Engineering apprentice, Kanesha Waldron of Ngāti Tūwharetoa - who lives in Eketahuna - came in to take up the challenge. "It's an intricate design and one of the biggest jobs I've ever done," she said. "It's been really cool to challenge me." Waldron works as part of a team, but did 90 per cent of the fabrication and welding, pulling a few long shifts to meet deadline and avoid any hold-up for the building progress.
Wolfreys said his building team is pleased and proud of Waldron's work. "For a young apprentice to be doing the work she has done, it's a real credit to her for her skills and determination," he said.

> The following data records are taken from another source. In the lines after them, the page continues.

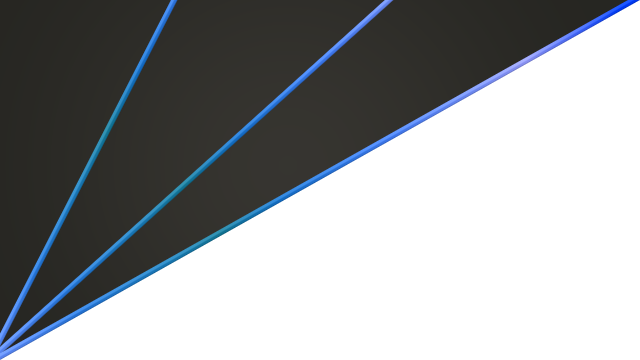
This background is drawn by a WebGL 1 fragment shader. Its source:

```glsl
precision highp float;

uniform vec2 u_resolution;

// Lengths are in canvas heights
const float HALF_WIDTH = 0.0081;
const vec2 STEEP_START = vec2(0.0, 0.0556);
const vec2 STEEP_END = vec2(0.484, 1.0);
const vec2 MIDDLE_START = vec2(0.0, 0.0255);
const vec2 MIDDLE_END = vec2(1.081, 1.0);
const vec2 LOW_START = vec2(0.0, 0.0093);
const vec2 LOW_END = vec2(1.761, 1.0);

const vec2 GLOW_CENTER = vec2(0.80, 0.54);
const float GLOW_RADIUS = 1.0;
const vec3 CHARCOAL = vec3(0.150, 0.148, 0.132);
const vec3 WARM_GREY = vec3(0.212, 0.206, 0.188);
const vec3 WHITE = vec3(1.0);

const vec3 PERIWINKLE = vec3(0.42, 0.58, 1.00);
const vec3 AZURE = vec3(0.20, 0.50, 0.88);
const vec3 CYAN_BLUE = vec3(0.16, 0.52, 0.77);
const vec3 TEAL = vec3(0.13, 0.51, 0.63);
const vec3 DEEP_AZURE = vec3(0.14, 0.48, 0.82);
const vec3 CORNFLOWER = vec3(0.30, 0.52, 0.97);
const vec3 LILAC = vec3(0.60, 0.63, 1.00);
const vec3 ROYAL_BLUE = vec3(0.05, 0.28, 1.00);
const float BEVEL = 0.065;

// Linear blend position between two radii
float ramp(float a, float b, float x) {
    return clamp((x - a) / (b - a), 0.0, 1.0);
}

// Colour sequence shared by all ribbons, by distance from the corner
vec3 ribbonColor(float r) {
    vec3 c = mix(PERIWINKLE, AZURE, ramp(0.0, 0.25, r));
    c = mix(c, CYAN_BLUE, ramp(0.25, 0.50, r));
    c = mix(c, TEAL, ramp(0.50, 0.71, r));
    c = mix(c, DEEP_AZURE, ramp(0.71, 0.90, r));
    c = mix(c, CORNFLOWER, ramp(0.90, 1.25, r));
    c = mix(c, LILAC, ramp(1.25, 1.68, r));
    return mix(c, ROYAL_BLUE, ramp(1.68, 1.98, r));
}

// Signed distance to a line, positive on its upper left side
float lineDistance(vec2 p, vec2 a, vec2 b) {
    vec2 dir = normalize(b - a);
    return dot(p - a, vec2(-dir.y, dir.x));
}

// Ribbon with a lit upper face and a shaded lower face
vec3 addRibbon(vec3 base, float d, vec3 tint, float pixel) {
    float face = smoothstep(-pixel, pixel, d);
    vec3 shade = tint + mix(-BEVEL, BEVEL, face);
    float rim = smoothstep(-0.5, -1.0, d / HALF_WIDTH);
    shade *= 1.0 - 0.18 * rim;
    float cover = clamp((HALF_WIDTH - abs(d)) / pixel + 0.5, 0.0, 1.0);
    return mix(base, shade, cover);
}

void main() {
    float pixel = 1.0 / u_resolution.y;
    vec2 p = gl_FragCoord.xy * pixel;

    // Softly lit dark panel
    float glow = 1.0 - smoothstep(0.0, GLOW_RADIUS, distance(p, GLOW_CENTER));
    vec3 color = mix(CHARCOAL, WARM_GREY, glow);

    // White area below the lowest ribbon
    float lowLine = lineDistance(p, LOW_START, LOW_END);
    color = mix(WHITE, color, clamp(lowLine / pixel + 0.5, 0.0, 1.0));

    // Three ribbons fanning out of the corner
    vec3 tint = ribbonColor(length(p));
    color = addRibbon(color, lineDistance(p, STEEP_START, STEEP_END), tint, pixel);
    color = addRibbon(color, lineDistance(p, MIDDLE_START, MIDDLE_END), tint, pixel);
    color = addRibbon(color, lowLine, tint, pixel);

    gl_FragColor = vec4(color, 1.0);
}
```
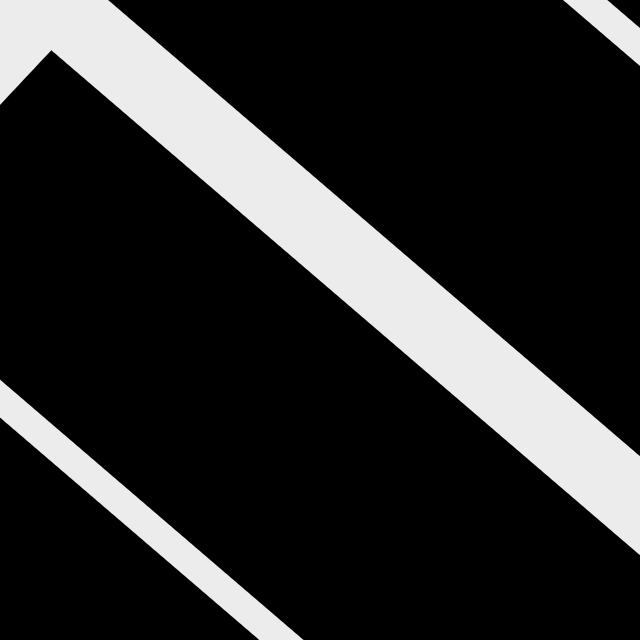
Reproduce this pattern procedurally as a Shadertoy shader.

```glsl
// Slanted pale stripes on black, alternating wide and narrow bands.
// Signed distances to repeated bands are joined by a union; short cross bars
// branch off one side of each wide band and stop at the next narrow one.

#define STRIPE_ANGLE   0.709   // slope of the bands, radians
#define CROSS_ANGLE    0.817   // slope of the cross bars, radians
#define STRIPE_PERIOD  1.068   // wide band to wide band
#define CROSS_PERIOD   1.5     // cross bar to cross bar
#define WIDE_CENTER   -0.0513  // offset of the wide band
#define NARROW_OFFSET  0.524   // wide band to the narrow band below it
#define CROSS_CENTER   0.0535  // offset of the cross bar
#define WIDE_HALF      0.0587  // half width of wide bands and cross bars
#define NARROW_HALF    0.0225  // half width of narrow bands
#define PAPER_COLOR    vec3(0.925)
#define GROUND_COLOR   vec3(0.0)

// Wraps x into one period that starts at low
float wrapFrom(float x, float low, float period) {
    return mod(x - low, period) + low;
}

// Signed distance to the whole network of bands; p.y runs downward
float bandDistance(vec2 p) {
    // Coordinate across the stripes, zero on a wide band
    float across = dot(p, vec2(-sin(STRIPE_ANGLE), cos(STRIPE_ANGLE))) - WIDE_CENTER;
    float narrowAbove = NARROW_OFFSET - STRIPE_PERIOD;
    across = wrapFrom(across, narrowAbove, STRIPE_PERIOD);

    float wide = abs(across) - WIDE_HALF;
    float narrow = min(abs(across - NARROW_OFFSET), abs(across - narrowAbove)) - NARROW_HALF;

    // Cross bars, kept between a wide band and the narrow band below
    float along = dot(p, vec2(sin(CROSS_ANGLE), cos(CROSS_ANGLE))) - CROSS_CENTER;
    along = wrapFrom(along, -0.5 * CROSS_PERIOD, CROSS_PERIOD);
    float gap = max(-across, across - NARROW_OFFSET);
    float cross = max(abs(along) - WIDE_HALF, gap);

    return min(min(wide, narrow), cross);
}

void mainImage(out vec4 fragColor, in vec2 fragCoord) {
    vec2 p = fragCoord / iResolution.y;
    p.y = 1.0 - p.y;

    // One pixel of edge smoothing
    float coverage = clamp(0.5 - bandDistance(p) * iResolution.y, 0.0, 1.0);
    fragColor = vec4(mix(GROUND_COLOR, PAPER_COLOR, coverage), 1.0);
}
```
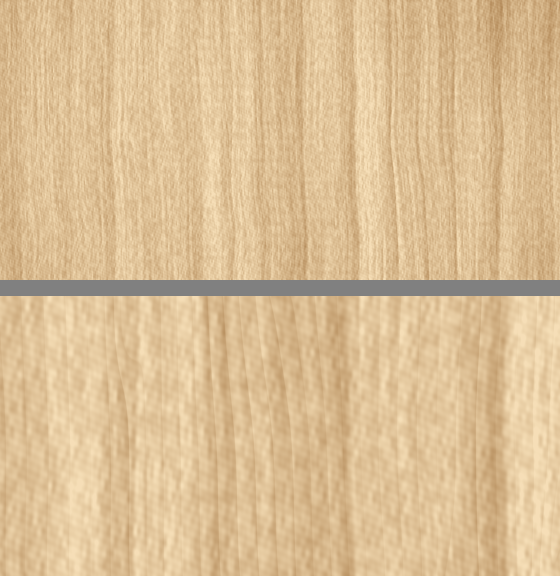
Top: the whole. Bottom: its middle third, enlarged.
Give the GLSL for this texture, as a Shadertoy shader.

```glsl
// Pale wood veneer with upright grain. Warped sawtooth rings make the seams
// and growth lines, bumps in the ring field fold them into narrow eyes, and
// stretched value noise adds fibres and pores under a soft edge shade.

#define DARK_WOOD   vec3(0.71, 0.55, 0.36)
#define LIGHT_WOOD  vec3(0.93, 0.83, 0.67)
#define BASE_TONE   0.95
#define BOARD_TONE  0.38
#define SEAM_RATE   7.0
#define SEAM_DEPTH  0.45
#define RING_RATE   44.0
#define RING_DEPTH  0.36
#define FIBRE_DEPTH 0.46
#define PORE_DEPTH  0.40
#define WEAVE_DEPTH 0.07
#define EYE_COUNT   14

float hash(vec2 p) {
    return fract(sin(dot(p, vec2(127.1, 311.7))) * 43758.55);
}

float noise(vec2 p) {
    vec2 cell = floor(p);
    vec2 f = fract(p);
    f = f * f * (3.0 - 2.0 * f);
    float low = mix(hash(cell), hash(cell + vec2(1.0, 0.0)), f.x);
    float high = mix(hash(cell + vec2(0.0, 1.0)), hash(cell + 1.0), f.x);
    return mix(low, high, f.y);
}

// Tone that deepens across each ring and ends in a smoothed sharp edge
float ringTone(float r, float sharpness) {
    float f = fract(r);
    float edge = clamp(1.5 * fwidth(r), 0.06, 0.5);
    float strength = mix(0.25, 1.0, hash(vec2(floor(r), 7.0)));
    return strength * pow(f, sharpness) * (1.0 - smoothstep(1.0 - edge, 1.0, f));
}

// Narrow upright bumps that bend growth lines into nested pointed loops
float eyeField(vec2 p, float aspect) {
    float field = 0.0;
    for (int i = 0; i < EYE_COUNT; i++) {
        float k = float(i);
        vec2 centre = vec2((k + hash(vec2(k, 1.0))) / float(EYE_COUNT) * aspect,
                           hash(vec2(k, 2.0)));
        vec2 d = p - centre;
        d.x += 0.012 * sin(9.0 * d.y + k);
        float reach = d.y > 0.0 ? 0.14 : 0.06;
        vec2 q = d / vec2(0.016, reach);
        field += mix(1.2, 2.4, hash(vec2(k, 3.0))) * exp(-dot(q, q));
    }
    return field;
}

// Shade toward the edges, deepest at the upper right
float edgeShade(vec2 uv) {
    vec2 d = (uv - vec2(0.40, 0.48)) * vec2(1.0, 0.7);
    float corner = smoothstep(0.55, 1.0, uv.x) * smoothstep(0.45, 1.0, uv.y);
    return 0.6 * dot(d, d) + 0.2 * corner;
}

void mainImage(out vec4 fragColor, in vec2 fragCoord) {
    vec2 uv = fragCoord / iResolution.xy;
    vec2 p = fragCoord / iResolution.y;
    float aspect = iResolution.x / iResolution.y;

    // Slow sideways drift shared by all the grain
    float drift = 0.045 * (noise(p * vec2(4.0, 1.6)) - 0.5)
                + 0.016 * (noise(p * vec2(7.0, 6.0) + 31.0) - 0.5);
    float x = p.x + drift;

    // Broad boards, seams and growth lines
    float board = noise(vec2(x * 9.0, p.y * 0.5)) - 0.5;
    float seam = ringTone(x * SEAM_RATE + 0.7 * noise(vec2(x * 3.0, 5.0)), 3.5);
    float ringPos = x * RING_RATE + 3.0 * noise(vec2(x * 6.0, p.y * 0.8))
                  + eyeField(p, aspect);
    float ring = ringTone(ringPos, 1.8) * mix(0.4, 1.3, noise(p * vec2(12.0, 2.0)));

    // Long fibres, short pores and a faint diagonal weave
    float fibre = 0.6 * noise(vec2(x * 110.0, p.y * 3.0))
                + 0.4 * noise(vec2(x * 210.0, p.y * 9.0) + 17.0) - 0.5;
    float pore = noise(vec2(x * 200.0, p.y * 75.0) + 53.0) - 0.5;
    float weave = sin(400.0 * (p.x + 0.5 * p.y)) * sin(400.0 * (p.y - 0.3 * p.x));

    float tone = BASE_TONE + BOARD_TONE * board - SEAM_DEPTH * seam
               - RING_DEPTH * ring + FIBRE_DEPTH * fibre
               + PORE_DEPTH * pore + WEAVE_DEPTH * weave - edgeShade(uv);
    tone = clamp(tone, -0.4, 1.15);

    fragColor = vec4(mix(DARK_WOOD, LIGHT_WOOD, tone), 1.0);
}
```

Waldron is an apprentice in heavy fabrication in her third year, working for Loaders Engineers and is studying at Weltec in Petone. "I love the job, learning heaps and love welding and fabricating," she said.
"It's a pretty male-dominated industry, I've only met two other women in six years that I've been engineering. More girls are getting encouraged to come into the trade. I think I'm underestimated a lot, but I love being able to prove them wrong, especially with a project like the floor bearers for the education centre," she said.
Waldron's mother is one of the staff at Pūkaha, doing accounts and property management.
"We've only been held up for a couple of weeks with the weather, we've been fortunate to get the roof on before winter hits really hard," said Emily Court, general manager, Pūkaha National Wildlife Centre. "It's full steam ahead now, the progress should be really good after the momentous work on the floor bearers, which means being able to connect up three different wings of the education centre. It's a huge leap forward. Following an engineering review we are confident that the building is 100 per cent safe," she said.